WHEN the House of Representatives started organizing itself at the start of the new Duterte administration, many congressmen of the Liberal Party, the majority party in the Aquino administration, moved to join the new administration party PDP-Laban.
Top LP leaders counseled against everyone rushing to join the victors and abandoning the party, and so around 30 remained Liberals. They are part of the super-majority coalition in the House but they kept their identities as members of the Liberal Party. Five LPs have declared themselves a minority bloc along with two other contending minority groups.
In the Senate, the Liberals quickly allied themselves with the senators identified with the new administration and formed a coalition that elected the top officials of the chamber and the heads of key committees. Thus former Senate President Franklin Drilon remained in a key Senate position as Senate President Pro Tempore. Other LPs were given choice committee chairmanships.

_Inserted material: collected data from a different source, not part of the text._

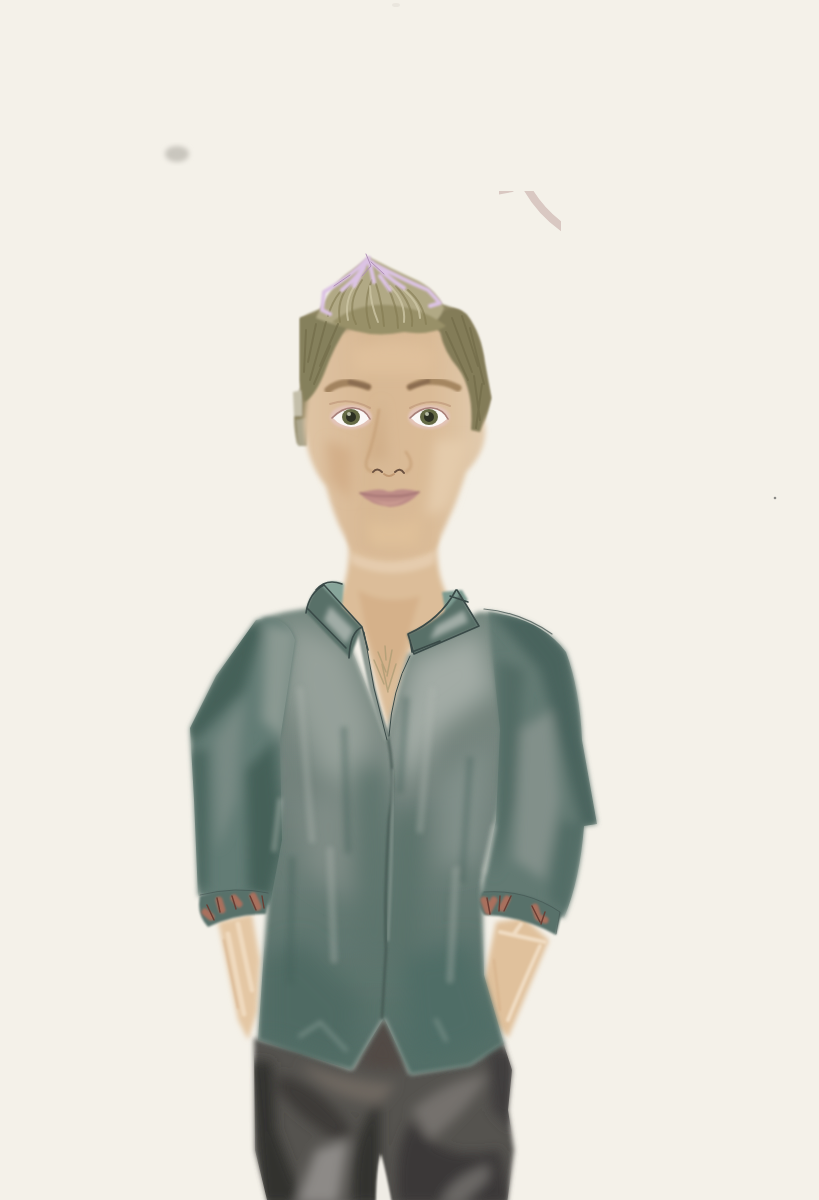
<!DOCTYPE html>
<html lang="en">
<head>
<meta charset="utf-8">
<title>Portrait in a green shirt</title>
<style>
:root {
  --paper: #f4f1e9;
  --skin: #dbbb98;
  --skin-light: #e6cbaa;
  --skin-shade: #c9a580;
  --hair: #8e8562;
  --hair-dark: #706947;
  --hair-light: #b3aa84;
  --lilac: #dcc3e4;
  --shirt: #5f7670;
  --shirt-dark: #456159;
  --shirt-light: #95a09a;
  --ink: #3a4a48;
  --trousers: #55524f;
  --trousers-dark: #33312f;
  --rust: #a9705d;
  --lip: #bd8c87;
}
html, body { margin: 0; background: var(--paper); overflow: hidden; }
svg { display: block; width: 819px; height: 1200px; }
.line { fill: none; stroke-linecap: round; stroke-linejoin: round; }
.ink { stroke: var(--ink); }
</style>
</head>
<body>
<svg viewBox="0 0 819 1200" role="img" aria-label="Painted portrait of a young man in a green shirt, hands in his pockets">
  <defs>
    <filter id="soft1" x="-20%" y="-20%" width="140%" height="140%"><feGaussianBlur stdDeviation="1"/></filter>
    <filter id="soft3" x="-20%" y="-20%" width="140%" height="140%"><feGaussianBlur stdDeviation="2.6"/></filter>
    <filter id="soft6" x="-50%" y="-50%" width="200%" height="200%"><feGaussianBlur stdDeviation="6"/></filter>
    <filter id="soft12" x="-50%" y="-50%" width="200%" height="200%"><feGaussianBlur stdDeviation="12"/></filter>
    <linearGradient id="shirt-fill" x1="0" y1="610" x2="0" y2="1070" gradientUnits="userSpaceOnUse">
      <stop offset="0" stop-color="#75877f"/>
      <stop offset=".4" stop-color="#73827c"/>
      <stop offset=".7" stop-color="#617770"/>
      <stop offset="1" stop-color="#536e67"/>
    </linearGradient>
    <linearGradient id="face-fill" x1="305" y1="0" x2="485" y2="0" gradientUnits="userSpaceOnUse">
      <stop offset="0" stop-color="#dfc4a4"/>
      <stop offset=".35" stop-color="#d8b894"/>
      <stop offset=".7" stop-color="#dabb97"/>
      <stop offset="1" stop-color="#e2cbae"/>
    </linearGradient>
    <path id="torso-shape" d="M262 618 Q290 610 312 608 L352 650 L386 735 L408 655 L478 612 Q508 610 520 640 L498 810 L482 880 L484 975 L504 1044 L470 1066 L410 1075 L384 1018 L352 1070 L258 1040 L264 950 L272 850 L262 740 Z"/>
    <path id="left-sleeve-shape" d="M256 620 Q285 612 295 640 L280 740 L282 840 L270 905 L198 896 L194 800 L190 728 L216 676 Z"/>
    <path id="right-sleeve-shape" d="M488 612 Q540 618 566 652 Q580 690 582 740 L597 824 L584 826 Q580 880 564 918 L480 896 L496 820 L500 730 Z"/>
    <path id="trousers-shape" d="M254 1038 L300 1050 L352 1070 L384 1018 L410 1074 L470 1064 L503 1042 L512 1070 L508 1110 L514 1150 L507 1204 L388 1204 L379 1152 L377 1204 L268 1204 L255 1150 Z"/>
    <path id="face-shape" d="M326 340 Q360 318 400 324 Q440 320 462 344 Q478 380 485 425 Q488 450 466 472 Q452 515 436 546 Q396 568 350 546 Q334 520 326 486 Q306 462 304 424 Q308 370 326 340 Z"/>
    <clipPath id="torso-clip"><use href="#torso-shape"/></clipPath>
    <clipPath id="left-sleeve-clip"><use href="#left-sleeve-shape"/></clipPath>
    <clipPath id="right-sleeve-clip"><use href="#right-sleeve-shape"/></clipPath>
    <clipPath id="trousers-clip"><use href="#trousers-shape"/></clipPath>
    <clipPath id="stroke-clip"><rect x="499" y="191" width="62" height="42"/></clipPath>
    <g id="eye">
      <ellipse rx="21" ry="12" fill="#e3c4b8" filter="url(#soft1)"/>
      <path d="M-18 1 Q-10 -9 2 -9 Q14 -8 18 2 Q9 10 0 10 Q-11 9 -18 1 Z" fill="#fbf8f6"/>
      <path class="line" d="M-19 1 Q-8 -10 3 -9 Q14 -8 19 2" stroke="#a9817a" stroke-width="1.6"/>
      <ellipse rx="9" ry="8" fill="#656a45"/>
      <ellipse rx="5" ry="5" fill="#2c2f22"/>
      <circle cx="-2" cy="-3" r="2" fill="#b9bda6"/>
    </g>
  </defs>

  <rect width="819" height="1200" fill="var(--paper)"/>

  <g id="stray-marks">
    <ellipse cx="177" cy="154" rx="12" ry="8" fill="#c9c6be" filter="url(#soft3)"/>
    <ellipse cx="396" cy="5" rx="4" ry="2" fill="#eae6de"/>
    <circle cx="775" cy="498" r="1.3" fill="#8a8a86"/>
    <g clip-path="url(#stroke-clip)" class="line" stroke="#d9c8c2">
      <path d="M526 186 Q540 212 566 230" stroke-width="8"/>
      <path d="M496 193 L512 190" stroke-width="4"/>
    </g>
  </g>

  <g id="forearms">
    <g filter="url(#soft3)">
      <path d="M218 922 L252 914 L260 960 L257 1012 L248 1040 L238 1020 L226 960 Z" fill="#e4c7a4"/>
      <path d="M496 922 L524 918 L549 940 L530 985 L508 1038 L496 1024 L483 985 Z" fill="#e0c19c"/>
    </g>
    <g class="line" filter="url(#soft1)">
      <path d="M228 934 L244 1014 M238 924 L252 990" stroke="#efd9bd" stroke-width="5"/>
      <path d="M500 932 L545 942 M521 924 L514 934 M540 946 Q520 990 508 1020" stroke="#f0dcc2" stroke-width="4"/>
      <path d="M224 940 L238 1008 M494 960 L500 1010" stroke="#d2ab82" stroke-width="2" opacity=".6"/>
    </g>
  </g>

  <g id="trousers">
    <use href="#trousers-shape" fill="var(--trousers)" filter="url(#soft3)"/>
    <g clip-path="url(#trousers-clip)">
      <g filter="url(#soft6)">
        <path d="M250 1060 L272 1062 L276 1130 L304 1204 L262 1204 Z" fill="var(--trousers-dark)"/>
        <path d="M380 1100 Q350 1130 352 1204 L380 1204 Z" fill="var(--trousers-dark)"/>
        <path d="M398 1204 Q392 1150 412 1120 Q440 1165 500 1150 L510 1204 Z" fill="#3b3937"/>
        <path d="M488 1050 L514 1050 L512 1130 L492 1110 Z" fill="#403e3c"/>
        <path d="M296 1204 L316 1150 L348 1140 L338 1204 Z" fill="#8d8a87"/>
        <path d="M278 1074 Q320 1084 352 1130 L340 1142 Q300 1120 278 1090 Z" fill="#3d3a37"/>
        <path d="M300 1064 Q350 1080 396 1084 L380 1104 Q330 1100 300 1064 Z" fill="#6e6761"/>
        <path d="M412 1110 Q450 1078 488 1074 Q470 1110 430 1140 Z" fill="#75716d"/>
        <path d="M440 1204 Q450 1176 490 1164 L488 1180 L462 1204 Z" fill="#6c6966"/>
        <path d="M384 1014 L404 1070 L360 1066 Z" fill="#514a44"/>
      </g>
    </g>
    <path d="M376 1204 Q376 1170 381 1154 Q386 1172 392 1204 Z" fill="#efece5" filter="url(#soft1)"/>
  </g>

  <g id="neck" filter="url(#soft3)">
    <path d="M348 535 L438 535 Q434 580 454 606 L410 650 L388 728 L362 630 L336 604 Q352 575 348 535 Z" fill="#dcbd99"/>
    <path d="M358 590 Q384 606 420 596 L404 650 L386 690 L366 630 Z" fill="#d5b18a"/>
    <path d="M350 552 Q390 572 436 550 L434 564 Q392 582 352 564 Z" fill="#e5ccae"/>
  </g>
  <path id="chest-hair" class="line" d="M378 652 L386 672 M392 650 L387 676 M382 664 L388 692 M396 664 L388 690 M374 660 L384 684 M385 646 L386 660" stroke="#a99a72" stroke-width="1.5" opacity=".7"/>

  <g id="shirt">
    <g id="collar-back" filter="url(#soft1)">
      <path d="M314 594 Q326 576 344 584 L342 606 L330 612 Z" fill="#87a59a"/>
      <path d="M442 592 L462 590 L468 600 L446 616 Z" fill="#7d9b91"/>
    </g>

    <g id="torso">
      <use href="#torso-shape" fill="url(#shirt-fill)" filter="url(#soft3)"/>
      <g clip-path="url(#torso-clip)">
        <g filter="url(#soft12)">
          <path d="M290 620 L346 646 L372 720 L366 800 L320 770 L286 690 Z" fill="var(--shirt-light)"/>
          <path d="M412 660 L480 630 L494 690 L440 730 L404 790 L394 740 Z" fill="#a3aca6"/>
          <path d="M300 800 L352 790 L350 900 L306 870 Z" fill="#7f8c86"/>
          <path d="M440 780 L490 740 L480 860 L440 870 Z" fill="#81908a"/>
          <path d="M262 960 L300 940 L360 1000 L350 1070 L262 1040 Z" fill="#4f6b63"/>
          <path d="M400 960 L470 940 L500 1040 L410 1070 Z" fill="#4f6d66"/>
          <path d="M352 760 L384 770 L380 990 L360 950 Z" fill="#5b736c"/>
          <path d="M396 820 L424 800 L416 960 L390 960 Z" fill="#587169"/>
        </g>
        <g class="line" filter="url(#soft3)" stroke-width="7" opacity=".35">
          <path d="M300 690 L312 840 M330 850 L334 960 M432 690 L420 830 M456 870 L450 980" stroke="#b0b7b1"/>
          <path d="M344 730 L348 850 M292 860 L290 980 M470 760 L462 880 M406 700 L400 790" stroke="#45615a"/>
        </g>
        <path class="line" d="M320 1022 L346 1050 M436 1020 L446 1040 M300 1036 L318 1024" stroke="#6f8780" stroke-width="4" filter="url(#soft3)"/>
      </g>
    </g>

    <g id="left-sleeve">
      <use href="#left-sleeve-shape" fill="#647b74" filter="url(#soft3)"/>
      <g clip-path="url(#left-sleeve-clip)" filter="url(#soft6)">
        <path d="M250 616 L224 662 L186 730 L194 742 L244 690 L262 630 Z" fill="var(--shirt-dark)"/>
        <path d="M266 624 L298 630 L284 740 L262 720 Z" fill="#8a9992"/>
        <path d="M246 770 L274 740 L284 840 L270 900 L248 890 Z" fill="var(--shirt-dark)"/>
        <path d="M214 740 L244 700 L236 800 L218 850 Z" fill="#788a84"/>
        <path d="M190 750 L208 750 L208 890 L196 890 Z" fill="#4b665f"/>
      </g>
    </g>

    <g id="right-sleeve">
      <use href="#right-sleeve-shape" fill="#647a73" filter="url(#soft3)"/>
      <g clip-path="url(#right-sleeve-clip)" filter="url(#soft6)">
        <path d="M490 610 L540 618 L568 654 L582 740 L600 826 L582 828 L560 740 L540 670 Z" fill="#4a645d"/>
        <path d="M520 730 L552 710 L560 800 L544 880 L514 860 Z" fill="#82908a"/>
        <path d="M498 660 L524 670 L516 800 L494 880 L498 760 Z" fill="#526c65"/>
        <path d="M560 820 L586 826 L568 914 L548 900 Z" fill="#536d66"/>
      </g>
    </g>

    <path id="shirt-edge-light" class="line" d="M274 850 L280 800 M494 826 L484 872" stroke="#c9cdc6" stroke-width="4" opacity=".5" filter="url(#soft3)"/>

    <g id="cuffs">
      <g filter="url(#soft1)">
        <path d="M200 896 Q236 886 270 892 L266 914 Q234 914 208 927 Q196 914 200 896 Z" fill="#58716a"/>
        <path d="M482 892 Q526 888 562 912 L556 935 Q522 916 484 915 Q476 904 482 892 Z" fill="#58716a"/>
      </g>
      <g class="line" stroke="var(--rust)" stroke-width="7" filter="url(#soft1)">
        <path d="M205 912 L211 917 M219 900 L222 910 M234 898 L239 904 M253 896 L258 907 M484 900 L488 911 L494 900 M502 908 L507 899 M535 907 L538 917 L545 920"/>
      </g>
      <path class="line" d="M207 905 L214 920 M217 898 L220 912 M232 896 L236 909 M250 896 L256 910 M262 896 L264 908 M487 898 L490 914 M500 896 L499 911 M511 896 L504 911 M532 906 L540 922 M545 912 L541 924" stroke="#6b3d33" stroke-width="1.4"/>
      <path class="line ink" d="M200 895 Q236 886 268 893 M484 892 Q526 889 560 912 L556 934" stroke-width="1" opacity=".5"/>
    </g>

    <g id="placket" class="line">
      <path d="M362 634 Q372 690 388 738 Q396 780 389 820 Q384 900 386 950 L382 1018" stroke="#42554f" stroke-width="2.5" opacity=".8" filter="url(#soft1)"/>
      <path d="M360 632 L372 690 L386 738" stroke="#8c9992" stroke-width="5" filter="url(#soft1)"/>
      <path d="M364 632 L374 688 L387 740 M410 656 Q392 690 389 736" stroke="var(--ink)" stroke-width="1"/>
      <path d="M393 770 Q392 860 388 940" stroke="#93a09a" stroke-width="3" opacity=".5" filter="url(#soft1)"/>
    </g>

    <g id="collar">
      <path d="M306 612 Q310 592 322 586 L362 627 L350 658 Q328 636 306 612 Z" fill="#587068" filter="url(#soft1)"/>
      <path d="M460 594 L478 626 L414 654 L407 634 Q442 620 460 594 Z" fill="#587068" filter="url(#soft1)"/>
      <path d="M330 606 L354 630 L346 644 L324 620 Z M436 626 L464 610 L468 622 L430 640 Z" fill="#a0aca6" filter="url(#soft3)"/>
      <path class="line ink" d="M306 613 Q309 593 324 585 L362 627 Q350 632 349 658 M316 590 Q326 578 342 584 M362 627 L368 650 M308 609 L346 648 M456 590 Q440 620 408 634 L414 654 L479 626 L457 590 M450 596 L468 602 M410 640 L412 652 L440 641" stroke-width="1.6"/>
      <path class="line ink" d="M484 609 Q520 612 552 634" stroke-width="1.2" opacity=".7"/>
    </g>
  </g>

  <g id="head">
    <g id="hair-sides" filter="url(#soft1)">
      <path d="M300 318 Q340 296 390 300 Q440 298 466 314 Q482 334 484 362 L491 398 Q486 426 474 438 Q468 420 468 390 L450 340 L330 344 L314 404 Q308 420 307 446 L297 444 Q290 410 300 388 Z" fill="var(--hair)"/>
      <path d="M293 392 L302 390 L302 416 L294 416 Z" fill="#c4bfaa"/>
      <path d="M296 420 L307 418 L306 446 L298 446 Z" fill="#aaa58c"/>
    </g>
    <use href="#face-shape" fill="url(#face-fill)" filter="url(#soft3)"/>
    <g id="face-shading" filter="url(#soft6)">
      <path d="M350 350 Q396 334 436 352 L430 374 L356 374 Z" fill="#dfc09b"/>
      <path d="M382 400 L388 460 L366 460 Z" fill="#cfab85" opacity=".7"/>
      <path d="M436 440 L470 440 L448 508 L426 516 Z" fill="#e4cbab"/>
      <path d="M326 440 L352 450 L350 500 L330 480 Z" fill="#d3af89"/>
      <path d="M366 520 Q392 530 420 518 L416 546 L372 546 Z" fill="#dfc099"/>
    </g>
    <g id="hair-front">
      <g filter="url(#soft1)">
        <path d="M300 318 Q326 310 350 322 Q334 346 324 374 Q314 398 304 402 L300 380 Z" fill="#85805c"/>
        <path d="M430 322 Q456 296 470 320 Q482 340 486 370 L491 398 L480 432 L471 430 Q474 390 458 368 Q444 352 440 332 Z" fill="#837c58"/>
        <path d="M316 318 Q330 284 352 270 L369 257 Q390 268 412 278 Q436 288 444 308 Q436 332 400 332 Q356 334 316 318 Z" fill="#b1a985"/>
        <path d="M332 322 Q360 300 398 306 Q426 310 446 326 Q430 336 404 332 Q366 340 332 322 Z" fill="#989068"/>
      </g>
      <g class="line" stroke-width="2">
        <path d="M306 330 L304 372 M316 324 L308 362 M326 322 L310 380 M338 324 L320 366 M330 346 L314 384 M452 318 L472 372 M462 316 L478 366 M446 332 L468 380 M470 328 L484 384 M474 376 L480 420 M482 384 L476 428" stroke="var(--hair-dark)" opacity=".6"/>
        <path d="M340 322 Q336 300 350 284 M356 324 Q346 304 362 280 M370 328 Q362 304 372 280 M384 326 Q382 302 376 284 M398 328 Q398 306 386 284 M412 326 Q414 306 396 286 M426 324 Q424 304 408 290 M328 316 Q332 302 340 292" stroke="#837a50" opacity=".6"/>
        <path d="M348 320 Q344 300 356 284 M378 322 Q370 302 370 286 M404 322 Q406 302 390 286 M420 318 Q420 304 404 290" stroke="#cdc6a6" opacity=".8"/>
      </g>
      <g id="lilac-tips" class="line" stroke="var(--lilac)" stroke-width="4" filter="url(#soft1)">
        <path d="M368 258 Q352 276 324 292 L322 310 L330 314 M369 258 Q360 276 342 290 M369 260 L374 282 M372 262 Q388 278 404 288 M374 264 Q404 280 428 290 L440 303 L430 306 M364 268 L354 286 M380 276 L390 290"/>
      </g>
      <path class="line" d="M366 254 L371 266 L362 276 M371 262 L384 274 M350 275 L334 286" stroke="#b08fb8" stroke-width="1"/>
    </g>

    <g id="brows" class="line" filter="url(#soft1)">
      <path d="M328 390 Q344 377 368 387" stroke="#a2835f" stroke-width="7"/>
      <path d="M410 387 Q432 375 458 388" stroke="#a58661" stroke-width="7"/>
      <path d="M350 382 L368 387 M410 387 L428 381" stroke="#8b6d51" stroke-width="5"/>
    </g>
    <g id="eyes">
      <use href="#eye" x="351" y="417"/>
      <use href="#eye" x="429" y="417"/>
      <path class="line" d="M330 404 Q350 397 370 408 M410 408 Q430 397 450 406" stroke="#c19b7c" stroke-width="2" opacity=".7"/>
    </g>
    <g id="nose" class="line">
      <path d="M379 410 Q374 440 368 456 Q362 470 374 472 M406 452 Q416 466 406 472" stroke="#c39c73" stroke-width="3" opacity=".6" filter="url(#soft1)"/>
      <path d="M373 472 Q377 467 382 472 M395 472 Q400 467 404 473" stroke="#6b5140" stroke-width="2"/>
      <path d="M384 474 Q389 478 394 474" stroke="#c09872" stroke-width="2"/>
    </g>
    <g id="mouth" filter="url(#soft1)">
      <path d="M359 493 Q376 488 384 490 Q390 493 396 490 Q406 488 420 492 Q408 506 390 507 Q370 505 359 493 Z" fill="var(--lip)"/>
      <path d="M370 499 Q390 505 408 498 Q396 507 384 505 Z" fill="#c99a90"/>
      <path class="line" d="M360 493 Q376 497 390 496 Q404 497 419 492" stroke="#a0706f" stroke-width="1.6"/>
    </g>
  </g>
</svg>
</body>
</html>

Last Monday, the Senate majority coalition led by Senate President Aquilino “Koko” Pimentel III, in a surprise move, ousted three Senate Liberals and one ally from their key positions. Drilon was replaced by erstwhile Minority Leader Ralph Recto. Sen. Francis Pangilinan, the interim LP president, was removed from his chairmanship of the Committee on Agriculture while Sen. Paolo Benigno “Bam” Aquino IV, was ousted from his Committee on Education. LP ally Sen. Risa Hontiveros of the party-list Akbayan was removed from her chairmanship of the Committee on Health. They were replaced, respectively, by Senators Cynthia Villar, Francis Escudero, and JV Ejercito.
The ouster of the four senators was made on motion of Sen. Emmanuel Pacquiao, known to be a key ally of President Duterte. There was no reason given for the changes and none was asked by the ousted, but everyone seemed to understand what was happening. The ousted senators had earlier criticized the arrest of Sen. Leila de Lima as well as the killings in the war on drugs.
The Senate revamp serves to clean up the lines dividing the contending forces in the Senate. It is best that the LP maintain its identity as an opposition party in the Senate as well as in the House. If it can do this until the coming national elections, we might see a return to the party system that we need in a presidential system of government.
We hope that the Senate revamp does not signal any weakening of the independence of the chamber. Senate President Pimentel vowed it will remain independent, while presidential spokesman Ernesto Abella assured that President Duterte will not interfere in its internal affairs. Their assurances may be severely tested in the coming weeks and months, when controversial bills such as the proposed revival of capital punishment reach the floor.